When the pandemic hit, my day job became very stressful. I started animating every week on Friday nights after my kids went to sleep, for stress relief. Animation is so complicated that when I am working on it, I am unable to think about anything else. I put on some jazz music (I'm currently on an Oscar Peterson deep dive) and just get lost in the flow of animating. It is incredibly relaxing for me.

I set up my @AlecAnimation account on instagram, because it's a great platform for sharing small videos of my animations, as well as photos of the animation books I'm reading, websites I'm using to learn various skills, movies I'm watching, as well as other resources.

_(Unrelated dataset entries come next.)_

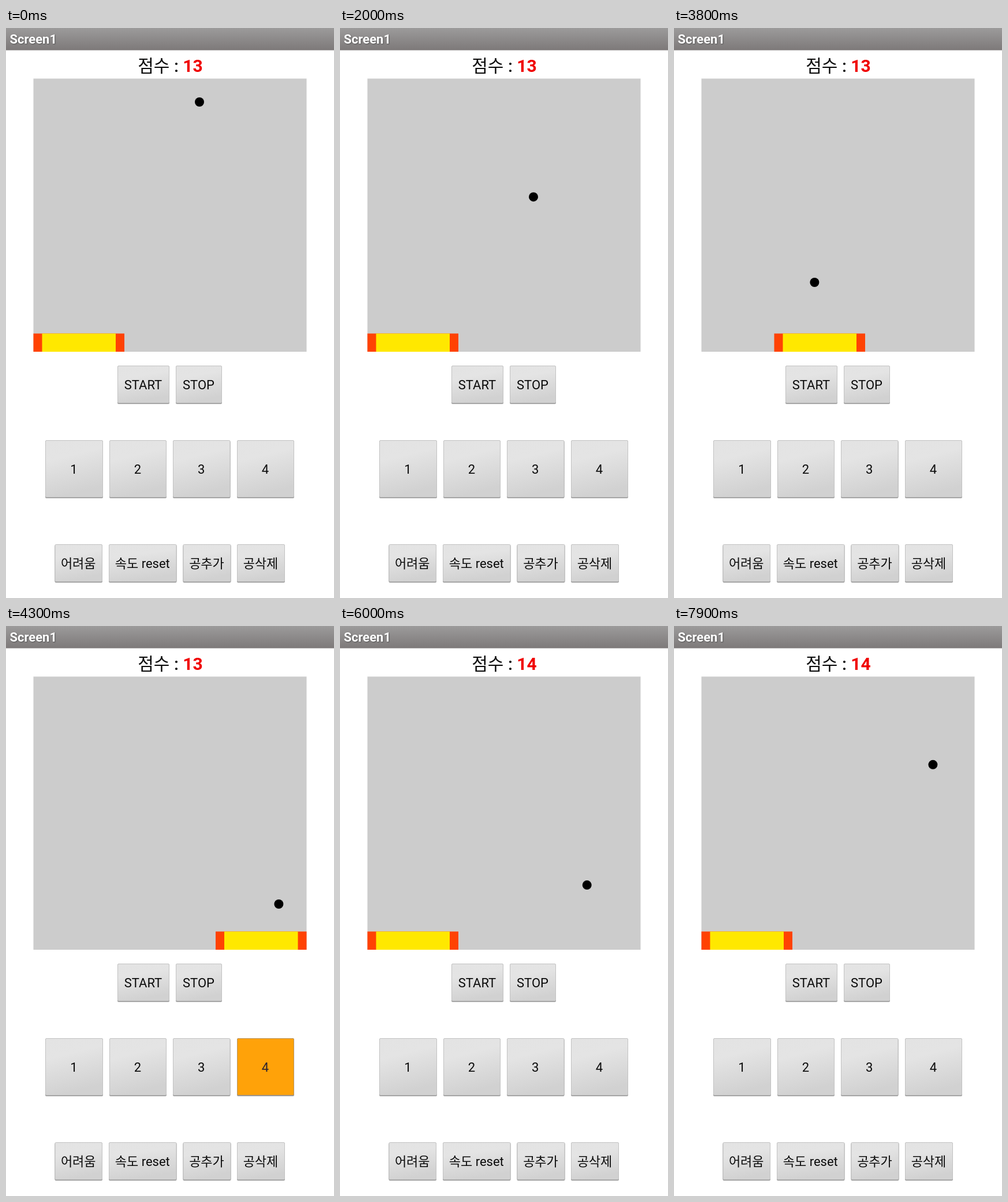
Write an HTML page that moves like this. It is 568x986 px and loops after 8 s.

```html
<!DOCTYPE html>
<html lang="ko">
<head>
<meta charset="utf-8">
<style>
html, body { margin: 0; width: 100%; height: 100%; overflow: hidden; background: #fff }
svg { display: block; width: 568px; height: 986px }
text { font: 22px Roboto, "Noto Sans CJK KR", "Noto Sans CJK", sans-serif; fill: #0a0a0a }
.title { font-weight: 700; fill: #fff }
.score { font-weight: 500; font-size: 30px }
.score tspan { font-weight: 700; fill: #f00000 }
.mid { text-anchor: middle }
.face { fill: url(#key); stroke: #c2c2c2 }
.on .face { fill: #ffa209; stroke: #b5956a }
.on text { fill: #2b2330 }
</style>
</head>
<body>
<svg viewBox="0 0 568 986">
  <defs>
    <linearGradient id="bar" x2="0" y2="1">
      <stop stop-color="#9c9b9b"/><stop offset="1" stop-color="#7d7979"/>
    </linearGradient>
    <linearGradient id="key" x2=".25" y2="1">
      <stop stop-color="#e3e3e3"/><stop offset=".35" stop-color="#e4e4e4"/><stop offset="1" stop-color="#d1d1d1"/>
    </linearGradient>
  </defs>
  <rect width="568" height="986" fill="#fff"/>
  <rect width="568" height="38.5" fill="url(#bar)"/>
  <text class="title" x="6.5" y="27" style="text-shadow:1px 1px 2px #555">Screen1</text>
  <text class="score mid" x="284.5" y="75.5">점수 : <tspan id="score">13</tspan></text>
  <rect x="47.5" y="87.5" width="473" height="472.5" fill="#ccc"/>
  <g id="paddle">
    <rect y="528.5" width="157.5" height="31.5" fill="#ff4203"/>
    <rect x="15" y="528.5" width="127.5" height="31.5" fill="#ffe800"/>
  </g>
  <circle id="ball" r="8"/>
  <g id="keys"></g>
</svg>
<script>
const $ = id => document.getElementById(id);
const LOOP = 8000, FRAME = 100, HIT = 5100;
const LEFT = 55, RIGHT = 513;

// each press: time, key, resulting paddle position
const presses = [[2600, '2', 173.5], [4200, '4', 363], [5000, '1', 47.5]];
const keys = {};

function addRow(y, h, items) {
  for (const [label, x, w] of items) {
    const g = document.createElementNS('http://www.w3.org/2000/svg', 'g');
    g.innerHTML = `
      <rect x="${x}" y="${y + 2}" width="${w}" height="${h}" rx="2" fill="#000" opacity=".12"/>
      <rect x="${x}" y="${y + 1}" width="${w}" height="${h}" rx="2" fill="#8f8f8f"/>
      <rect class="face" x="${x + .5}" y="${y + .5}" width="${w - 1}" height="${h - 1}" rx="1.5"/>
      <text class="mid" x="${x + w / 2 - .5}" y="${y + h / 2 + 8.5}">${label}</text>`;
    $('keys').append(g);
    keys[label] = g;
  }
}
addRow(584, 65, [['START', 193, 90], ['STOP', 294, 80]]);
addRow(713, 99, [['1', 68, 100], ['2', 179, 99], ['3', 289, 99.5], ['4', 400, 99]]);
addRow(893, 65, [['어려움', 84.5, 82.5], ['속도 reset', 178, 117.5], ['공추가', 306.5, 83], ['공삭제', 400, 83]]);

// folds straight travel into bouncing between the side walls
function bounce(travel) {
  const w = RIGHT - LEFT, d = travel % (2 * w);
  return LEFT + (d < w ? d : 2 * w - d);
}

function ballAt(t) {
  const down = Math.min(t, HIT), up = Math.max(t - HIT, 0);
  return [bounce(280 + .458 * down + .561 * up), 128 + .0821 * down - .1096 * up];
}

function draw(now) {
  const t = Math.floor(now % LOOP / FRAME) * FRAME;
  const [x, y] = ballAt(t);
  $('ball').setAttribute('cx', x);
  $('ball').setAttribute('cy', y);
  let px = 47.5;
  for (const [at, key, pos] of presses) {
    if (t >= at + 100) px = pos;
    keys[key].setAttribute('class', t >= at && t < at + 200 ? 'on' : '');
  }
  $('paddle').setAttribute('transform', `translate(${px})`);
  $('score').textContent = t < HIT ? 13 : 14;
}

let start;
function tick(now) {
  start ??= now;
  draw(now - start);
  requestAnimationFrame(tick);
}
draw(0);
requestAnimationFrame(tick);
</script>
</body>
</html>
```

I see it as a direct extension of my animation workshop, where people can follow along with my journey as I teach myself this amazing art form. 

I thought that posting new work every Friday would help me scratch the animation itch, but somehow it only triggered a frustration that I couldn't spend more time animating! All day, every day, I was thinking about animation, but because I was only able to work on it on Fridays, it was driving me crazy. After a lot of soul searching, I finally decided in October to begin animating every day (similar to my Draw Comics EVERY Day vow, which I have stuck to for the last twenty years). I managed to keep this up all through October, and it has been amazing how much easier it is to learn and improve when I do something every day, even if it's only for 15 minutes or so. I hope I can continue this practice moving forward!

One of the biggest challenges was shaking off my own stigma about working digitally. I prefer working on paper, but to make the best use of my limited time I decided it made more sense to work solely on the computer (mostly to cut down on time spent photographing/scanning drawings and having to compile them, though there are other advantages as well). 

I realized that I mentally catagorize time spent at my computer as "work" and time spent at my drawing table as "art." My wife Claire and I were already rearranging some furniture last month, and I was able to snag two small shelves which I used to build my own little digital animation work space. This tiny desk has made a huge difference for me. I can sit down and begin animating immediately without having to set anything up, and all my reference materials and text books are within easy reach. I'm starting to get the "art" feeling in front of the computer.

So I guess that's it. This is where I'll be sitting a little bit each day from now on, delving deeper and deeper into the animation art form, learning as much as I can, and sharing my journey with as many folks as I can through my workshop and instagram account. I hope some of you will join me!